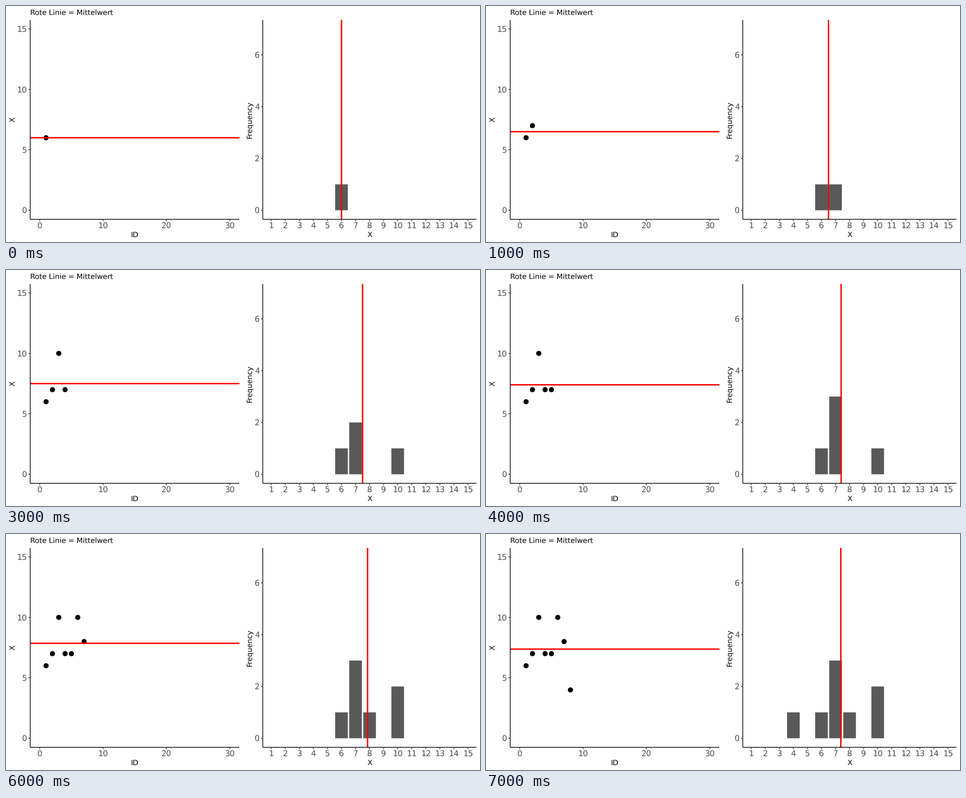
These frames come from a looping animation (1058 px wide and 529 px high, 8 s). A matplotlib script:

```python
import matplotlib.pyplot as plt
from matplotlib.animation import FuncAnimation
from matplotlib.patches import Circle, Rectangle
from matplotlib.textpath import TextPath

plt.rcParams.update({
    "font.family": "DejaVu Sans",
    "path.snap": False,
    "text.hinting": "none",
    "lines.solid_capstyle": "butt",
})

WIDTH, HEIGHT, DPI = 1058, 529, 105.8
PT = DPI / 72  # pixels per point
TITLE_PT, LABEL_PT = 11, 12
TOP, BOTTOM = 31.1, 478.2
LINE_PT = 1.067
VALUES = [6, 7, 10, 7, 7, 10, 8, 4]

fig = plt.figure(figsize=(WIDTH / DPI, HEIGHT / DPI), dpi=DPI, facecolor="white")
ax = fig.add_axes([0, 0, 1, 1])
ax.set(xlim=(0, WIDTH), ylim=(HEIGHT, 0))
ax.axis("off")


def put_text(x, y, text, size, color="black", align=0, upright=False):
    """Place text on its baseline; align is 0 (start), 0.5 or 1 (end)."""
    box = TextPath((0, 0), text, size=size * PT).get_extents()
    shift = align * (box.x0 + box.x1)
    if upright:
        y += shift
    else:
        x -= shift
    ax.text(x, y, text, fontsize=size, color=color, ha="left", va="baseline",
            rotation=90 if upright else 0, rotation_mode="anchor")


def segment(xs, ys, color="black", width=LINE_PT, zorder=5):
    return ax.plot(xs, ys, color=color, lw=width, zorder=zorder)[0]


class Panel:
    """A plot area that maps data values to stage pixels."""

    def __init__(self, left, right, xlim, ylim):
        self.left, self.right = left, right
        self.xlim, self.ylim = xlim, ylim

    def x(self, value):
        low, high = self.xlim
        return self.left + (value - low) / (high - low) * (self.right - self.left)

    def y(self, value):
        low, high = self.ylim
        return BOTTOM - (value - low) / (high - low) * (BOTTOM - TOP)

    def draw_axes(self, xticks, yticks, xlabel, ylabel, ylabel_x):
        tick = 2.75 * PT
        gap = tick + 2.2 * PT
        cap = 0.72 * LABEL_PT * PT
        for value in xticks:
            px = self.x(value)
            segment([px, px], [BOTTOM, BOTTOM + tick], "#333333")
            put_text(px, BOTTOM + gap + cap, str(value), LABEL_PT, "#4d4d4d", 0.5)
        for value in yticks:
            py = self.y(value)
            segment([self.left - tick, self.left], [py, py], "#333333")
            put_text(self.left - gap, py + cap / 2, str(value), LABEL_PT, "#4d4d4d", 1)
        segment([self.left, self.right], [BOTTOM, BOTTOM], zorder=6)
        segment([self.left, self.left], [TOP, BOTTOM], zorder=6)
        put_text((self.left + self.right) / 2, 517.5, xlabel, TITLE_PT, align=0.5)
        put_text(ylabel_x, (TOP + BOTTOM) / 2, ylabel, TITLE_PT, align=0.5, upright=True)


scatter = Panel(54.1, 520.9, (-1.5, 31.5), (-0.75, 15.75))
scatter.draw_axes(range(0, 31, 10), range(0, 16, 5), "ID", "X", 19.7)
hist = Panel(573.2, 1049.9, (0.4, 15.6), (-0.35, 7.35))
hist.draw_axes(range(1, 16), range(0, 7, 2), "X", "Frequency", 548.7)
put_text(scatter.left, 19.7, "Rote Linie = Mittelwert", TITLE_PT)

dots = [ax.add_patch(Circle((scatter.x(i), scatter.y(v)), 5.75, fc="black", lw=0, zorder=2))
        for i, v in enumerate(VALUES, 1)]
bar_width = hist.x(0.9) - hist.x(0)
bars = {v: ax.add_patch(Rectangle((hist.x(v - 0.45), hist.y(0)), bar_width, 0,
                                  fc="#595959", lw=0, zorder=2))
        for v in sorted(set(VALUES))}
mean_row = segment([scatter.left, scatter.right], [0, 0], "red", 2 * LINE_PT, 3)
mean_column = segment([0, 0], [TOP, BOTTOM], "red", 2 * LINE_PT, 3)


def update(frame):
    seen = VALUES[:frame + 1]
    mean = sum(seen) / len(seen)
    for i, dot in enumerate(dots):
        dot.set_visible(i <= frame)
    for value, bar in bars.items():
        count = seen.count(value)
        bar.set_visible(count > 0)
        bar.set_height(hist.y(count) - hist.y(0))
    mean_row.set_ydata([scatter.y(mean)] * 2)
    mean_column.set_xdata([hist.x(mean)] * 2)
    return [*dots, *bars.values(), mean_row, mean_column]


anim = FuncAnimation(fig, update, frames=len(VALUES), interval=1000, repeat=True)
plt.show()
```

_ _ _ _

● How to complete this task: Filter the records above for lines containing the word "shift", and copy those lines.

● Response for this exercise:
    shift = align * (box.x0 + box.x1)
        y += shift
        x -= shift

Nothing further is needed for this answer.